The high point of the conferences was Peter Siegel's interview with Doc Watson, during which he brought up a lot of the contradictions of the early folk-music revival. Watson was an unknown when Ralph Rinzler discovered him, playing electric guitar in a rockabilly band. But Rinzler wanted a "genuine" folk sound, and Doc, knowing something good when he saw it, worked hard to produce what Rinzler wanted, going back to the music he'd loved as a child. "We practiced and practiced and practiced to make sure it sounded old-timey like it was supposed to," he said about his preparations for his first NYC concert with fiddler Clarence Ashley.
"I couldn't stick in one niche in music," he said. Except for heavy metal ("It's too loud") he said he likes almost every genre of music, and at this time of year finds himself listening to old-time Christmas tunes but also to a Patty Loveless Christmas album. When he was six years old, he said, his father brought home a windup Victrola, which at the time was sold with fifty records -- everything from opera to Al Jolson. "I thought my dad had brought the king's treasure into the house," he said, and talked excitedly about the working Victrola console he'd bought recently that could play some of the old records, which he still has.
"I don't have guitar hands," Watson said, adding that when playing western swing tunes he would focus on the melodies because he didn't know, and often didn't have the handspan to create, the chords.
|The New Lost City Ramblers
Tracy Schwarz, Mike Seeger and John Cohen.
In addition to being one of the founders of the NLCR, he's a Yale MFA who's made several films about old-time music.
Playing the autoharp on a song he said Sarah Carter "pitched" them on.
Former Lovin' Spoonful frontman and author of several top-ten hits, he dedicated his entire set to the work of Mississippi John Hurt, capturing not only his music but his spirit as well.
|Alvin Youngblood Hart
A killer set of country blues, mostly on a parlor-sized guitar in open tuning, out of which he got an amazingly large sound.
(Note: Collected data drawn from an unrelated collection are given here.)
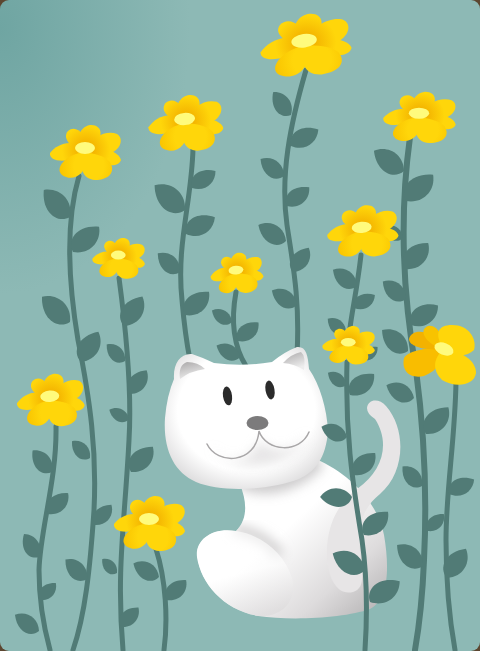
<!DOCTYPE html>
<html lang="en">
<head>
<meta charset="utf-8">
<title>White cat among yellow flowers</title>
<style>
:root{--edge:#5c4630;--sky:#8db9b5;--sky-deep:#6fa5a2;--stem:#517b76;--petal:#ffd60a;--petal-shade:#f3b200;--heart:#fffb7d;--fur:#fff;--fur-shade:#d3d1d2;--ink:#2b2b2b;--nose:#7c7b7c}
html,body{margin:0;overflow:hidden;background:var(--edge)}
svg{display:block;width:480px;height:651px}
.stem{fill:none;stroke:var(--stem);stroke-width:5;stroke-linecap:round}
.leaves{fill:var(--stem)}
.petals{fill:url(#petalFill)}
.heart{fill:var(--heart)}
.smile{fill:none;stroke:#a9a7a8;stroke-width:1.5;stroke-linecap:round}
</style>
</head>
<body>
<svg viewBox="0 0 480 651" role="img" aria-label="A white cat sitting among tall yellow flowers">
<defs>
<radialGradient id="skyFill" gradientUnits="userSpaceOnUse" cx="0" cy="20" r="190" gradientTransform="scale(1 1.4)">
<stop offset="0" stop-color="var(--sky-deep)"/><stop offset="1" stop-color="var(--sky)"/>
</radialGradient>
<radialGradient id="petalFill" gradientUnits="userSpaceOnUse" cx="0" cy="-2" r="30">
<stop offset=".2" stop-color="var(--petal-shade)"/><stop offset=".8" stop-color="var(--petal)"/>
</radialGradient>
<radialGradient id="lowPetalFill" gradientUnits="userSpaceOnUse" cx="3" cy="14" r="30">
<stop offset=".5" stop-color="var(--petal)"/><stop offset="1" stop-color="#f9c400"/>
</radialGradient>
<radialGradient id="headFill" cx=".5" cy=".45" r=".62">
<stop offset=".68" stop-color="var(--fur)"/><stop offset="1" stop-color="#d9d8d9"/>
</radialGradient>
<linearGradient id="bodyFill" x1=".25" y1=".25" x2=".95" y2=".9">
<stop offset=".3" stop-color="var(--fur)"/><stop offset=".75" stop-color="#dddbdc"/><stop offset="1" stop-color="#bdbbbc"/>
</linearGradient>
<linearGradient id="haunchFill" x1=".3" y1="0" x2=".6" y2="1">
<stop offset=".5" stop-color="var(--fur)"/><stop offset="1" stop-color="#dcdadb"/>
</linearGradient>
<linearGradient id="earFill" x1="0" y1="0" x2=".4" y2="1">
<stop offset="0" stop-color="#aaa8a9"/><stop offset="1" stop-color="#ededed"/>
</linearGradient>
<filter id="soft" x="-30%" y="-30%" width="160%" height="160%"><feGaussianBlur stdDeviation="6"/></filter>
<clipPath id="bodyClip"><use href="#bodyShape"/></clipPath>
<path id="bodyShape" d="M240 484C247 502 248 519 236 531C212 527 195 540 197 557C201 584 224 610 258 616C292 621 345 618 370 609C388 600 390 570 384 535C378 503 350 474 316 459Z"/>
<path id="leaf" d="M0 0C3-11 18-13 29 0C22 10 8 11 0 0Z"/>
<g id="flower">
<g class="petals">
<path d="M-2-2C-12-8-8-25 4-27C16-28 20-15 4-2Z"/>
<path d="M-2-2C-16-4-24-14-18-21C-10-28 0-18 2-4Z"/>
<path d="M2-2C6-16 21-22 31-18C39-13 34 1 18 3Z"/>
<path d="M0-3C-14-14-29-8-36 1C-37 10-20 12 2 2Z"/>
<path d="M2 0C12-6 33-2 35 8C32 17 14 14 2 2Z"/>
</g>
<g fill="url(#lowPetalFill)">
<path d="M-1 0C-20 2-32 16-24 23C-14 30 0 24 2 4Z"/>
<path d="M0 0C-8 14-4 27 9 28C23 28 30 20 24 10C18 3 8 2 0 0Z"/>
</g>
<ellipse class="heart" cx="-1" cy="-4" rx="10" ry="6"/>
</g>
</defs>

<rect id="background" width="480" height="651" rx="9" fill="url(#skyFill)"/>

<g id="back-stems" class="stem">
<path d="M306 70C290 125 280 175 287 225C293 265 300 300 297 355"/>
<path d="M193 148C192 200 176 245 182 300Q185 335 190 360"/>
<path d="M79 176C66 220 68 280 78 340C90 400 97 450 94 510C90 570 85 615 73 650"/>
<path d="M361 255C357 290 352 310 349 335"/>
<path d="M119 278C126 330 132 390 129 440C125 520 116 570 123 650"/>
<path d="M236 292C230 325 236 350 246 366"/>
<path d="M56 426C57 480 40 530 39 570Q39 610 50 650"/>
<path d="M156 549C166 580 168 620 164 650"/>
</g>

<g id="back-leaves" class="leaves">
<use href="#leaf" transform="translate(291 115) rotate(-128)"/>
<use href="#leaf" transform="translate(291 146) rotate(-31) scale(1.1)"/>
<use href="#leaf" transform="translate(284 176) rotate(-144)"/>
<use href="#leaf" transform="translate(287 206) rotate(-40)"/>
<use href="#leaf" transform="translate(286 241) rotate(-150) scale(1.1)"/>
<use href="#leaf" transform="translate(293 272) rotate(-57)"/>
<use href="#leaf" transform="translate(297 305) rotate(-150)"/>
<use href="#leaf" transform="translate(185 210) rotate(-141) scale(1.35)"/>
<use href="#leaf" transform="translate(192 188) rotate(-36)"/>
<use href="#leaf" transform="translate(186 234) rotate(-30) scale(1.15)"/>
<use href="#leaf" transform="translate(180 272) rotate(-140)"/>
<use href="#leaf" transform="translate(185 315) rotate(-44) scale(1.15)"/>
<use href="#leaf" transform="translate(70 217) rotate(-134) scale(1.3)"/>
<use href="#leaf" transform="translate(73 252) rotate(-44) scale(1.25)"/>
<use href="#leaf" transform="translate(70 322) rotate(-138) scale(1.3)"/>
<use href="#leaf" transform="translate(81 362) rotate(-60) scale(1.2)"/>
<use href="#leaf" transform="translate(90 458) rotate(-137) scale(.85)"/>
<use href="#leaf" transform="translate(95 525) rotate(-51) scale(.9)"/>
<use href="#leaf" transform="translate(87 579) rotate(-138)"/>
<use href="#leaf" transform="translate(357 286) rotate(-146)"/>
<use href="#leaf" transform="translate(354 308) rotate(-32) scale(.85)"/>
<use href="#leaf" transform="translate(346 333) rotate(-142) scale(.8)"/>
<use href="#leaf" transform="translate(362 360) rotate(-40) scale(.7)"/>
<use href="#leaf" transform="translate(124 326) rotate(-58) scale(1.2)"/>
<use href="#leaf" transform="translate(125 361) rotate(-138) scale(.85)"/>
<use href="#leaf" transform="translate(130 394) rotate(-55)"/>
<use href="#leaf" transform="translate(129 419) rotate(-155) scale(.75)"/>
<use href="#leaf" transform="translate(131 472) rotate(-49) scale(1.15)"/>
<use href="#leaf" transform="translate(117 573) rotate(-137) scale(.7)"/>
<use href="#leaf" transform="translate(121 627) rotate(-48) scale(.9)"/>
<use href="#leaf" transform="translate(232 322) rotate(-150) scale(.8)"/>
<use href="#leaf" transform="translate(238 341) rotate(-42) scale(.95)"/>
<use href="#leaf" transform="translate(240 357) rotate(-154) scale(.9)"/>
<use href="#leaf" transform="translate(52 472) rotate(-132)"/>
<use href="#leaf" transform="translate(48 514) rotate(-46)"/>
<use href="#leaf" transform="translate(39 557) rotate(-123) scale(.95)"/>
<use href="#leaf" transform="translate(40 600) rotate(-47) scale(.8)"/>
<use href="#leaf" transform="translate(39 631) rotate(-146)"/>
<use href="#leaf" transform="translate(159 577) rotate(-152)"/>
<use href="#leaf" transform="translate(167 600) rotate(-46) scale(.95)"/>
</g>

<g id="cat">
<use href="#bodyShape" fill="url(#bodyFill)"/>
<g clip-path="url(#bodyClip)">
<path d="M236 486C262 502 300 492 324 466L310 450L236 470Z" fill="#bcbabb" opacity=".75" filter="url(#soft)"/>
<path d="M234 529C258 533 272 543 280 556" fill="none" stroke="#c9c7c8" stroke-width="9" filter="url(#soft)"/>
<path d="M236 531C212 527 195 540 197 557C201 584 224 610 258 616C282 618 298 600 292 578C284 553 262 535 236 531Z" fill="url(#haunchFill)" opacity=".6"/>
</g>
<path id="tail" d="M367 408C368 399 379 398 386 406C407 430 405 473 380 494C362 508 357 528 360 552C362 572 366 588 353 592C337 596 328 578 327 556C326 526 338 503 357 489C384 470 390 442 375 419Q367 414 367 408Z" fill="#e7e5e6"/>
<path id="head" d="M174 379C173 364 180 353 192 354Q204 358 214 363Q243 367 272 362Q284 352 297 347C306 346 308 355 309 369C320 385 327 409 328 431C326 458 315 472 299 479C270 490 222 493 196 482C173 472 163 448 165 418Q167 395 174 379Z" fill="url(#headFill)"/>
<path id="left-ear" d="M180 379Q178 365 187 362Q198 362 205 369Q190 371 180 379Z" fill="url(#earFill)"/>
<path id="right-ear" d="M283 363Q291 354 301 352Q306 356 304 370Q295 364 283 363Z" fill="url(#earFill)"/>
<ellipse cx="227.500" cy="396" rx="4.500" ry="9.500" fill="var(--ink)" transform="rotate(-8 227 396)"/>
<ellipse cx="270" cy="390" rx="4.500" ry="9.500" fill="var(--ink)" transform="rotate(-10 270 390)"/>
<path d="M210 444C222 466 252 466 259 440C270 454 297 454 307 434C306 465 225 481 210 444Z" fill="#dcdadb" opacity=".7" filter="url(#soft)"/>
<path class="smile" d="M207 444C217 465 256 465 259 431C266 452 300 454 309 432"/>
<ellipse cx="257.500" cy="423" rx="11" ry="7" fill="var(--nose)"/>
</g>

<g id="front-stems" class="stem">
<path d="M410 137C400 210 402 290 416 370C424 430 427 500 424 560Q422 610 415 650" stroke-width="6"/>
<path d="M347 362C345 430 352 480 362 540Q369 590 365 650"/>
<path d="M456 382C455 440 446 490 446 540Q446 600 455 650"/>
</g>

<g id="front-leaves" class="leaves">
<use href="#leaf" transform="translate(404 171) rotate(-146) scale(1.25)"/>
<use href="#leaf" transform="translate(406 201) rotate(-44) scale(1.3)"/>
<use href="#leaf" transform="translate(403 238) rotate(-150) scale(.8)"/>
<use href="#leaf" transform="translate(405 269) rotate(-48) scale(1.2)"/>
<use href="#leaf" transform="translate(406 299) rotate(-143)"/>
<use href="#leaf" transform="translate(411 325) rotate(-36) scale(1.15)"/>
<use href="#leaf" transform="translate(408 351) rotate(-141) scale(1.15)"/>
<use href="#leaf" transform="translate(414 398) rotate(-155) scale(1.05)"/>
<use href="#leaf" transform="translate(426 434) rotate(-50) scale(1.2)"/>
<use href="#leaf" transform="translate(422 486) rotate(-135) scale(.95)"/>
<use href="#leaf" transform="translate(428 531) rotate(-47) scale(.8)"/>
<use href="#leaf" transform="translate(423 566) rotate(-141) scale(1.15)"/>
<use href="#leaf" transform="translate(346 385) rotate(-146) scale(.75)"/>
<use href="#leaf" transform="translate(350 395) rotate(-41) scale(1.1)"/>
<use href="#leaf" transform="translate(347 437) rotate(-158) scale(.95)"/>
<use href="#leaf" transform="translate(354 475) rotate(-46) scale(1.05)"/>
<use href="#leaf" transform="translate(352 497) rotate(180) scale(1.1)"/>
<use href="#leaf" transform="translate(364 535) rotate(-44) scale(1.15)"/>
<use href="#leaf" transform="translate(365 570) rotate(-153) scale(1.25)"/>
<use href="#leaf" transform="translate(370 602) rotate(-35) scale(1.25)"/>
<use href="#leaf" transform="translate(449 494) rotate(-30)"/>
<use href="#leaf" transform="translate(447 578) rotate(-57) scale(1.2)"/>
</g>

<g id="flowers">
<use href="#flower" transform="translate(306 45) rotate(-8) scale(1.28 1.12)"/>
<use href="#flower" transform="translate(186 123) rotate(-5) scale(1.05 1.02)"/>
<use href="#flower" transform="translate(86 152)"/>
<use href="#flower" transform="translate(420 117) scale(1.02 .93)"/>
<use href="#flower" transform="translate(363 231) rotate(-5) scale(1 .94)"/>
<use href="#flower" transform="translate(119 258) scale(.74)"/>
<use href="#flower" transform="translate(237 273) rotate(-6) scale(.74)"/>
<use href="#flower" transform="translate(349 345) scale(.74 .7)"/>
<use href="#flower" transform="translate(51 400) rotate(-4) scale(.95 .96)"/>
<use href="#flower" transform="translate(150 523)"/>
<g id="tilted-flower">
<path d="M444 347C428 348 409 350 404 358C401 372 411 379 424 376C437 371 445 360 444 347Z" fill="#f9bd00"/>
<path d="M444 349C427 351 409 347 409 339C411 328 433 328 444 349Z" fill="var(--petal-shade)"/>
<path d="M442 349C425 343 418 330 428 326C437 324 444 337 446 349Z" fill="#f8c300"/>
<path d="M443 349C434 333 438 325 452 325C469 325 477 339 474 350C466 358 452 356 443 349Z" fill="var(--petal)"/>
<path d="M444 349C433 358 432 370 442 380C455 388 474 386 476 373C476 360 461 351 444 349Z" fill="var(--petal)"/>
<ellipse class="heart" cx="444" cy="349" rx="10" ry="6" transform="rotate(22 444 349)"/>
</g>
</g>
</svg>
</body>
</html>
One of the stars of the early NYC scene, author of "The L&N Don't Stop Here Anymore," she was recovering from a throat ailment and sang only two songs, one a gorgeous unaccompanied ballad. At the panel in the afternoon she said that she got comfortable with old-time music when she realized the songs were often new arrangements of the ballads she'd grown up with.
His voice, his playing, his humor and his grace -- the man is an American legend, and with good reason.
I got no good photos of him, but the end of the set featured Doc doing amazing guitar duets -- playing very fast, in harmony -- with a second player whose name I don't know. (Edit: Numerous people have pointed out that this is, of course, Jack Lawrence, who's been playing with Doc now for longer than Merle did.)
|Doc Watson and Jean Ritchie
Doc asked all the performers to come out at the end to sing "Amazing Grace."
Singing "Amazing Grace" at the end.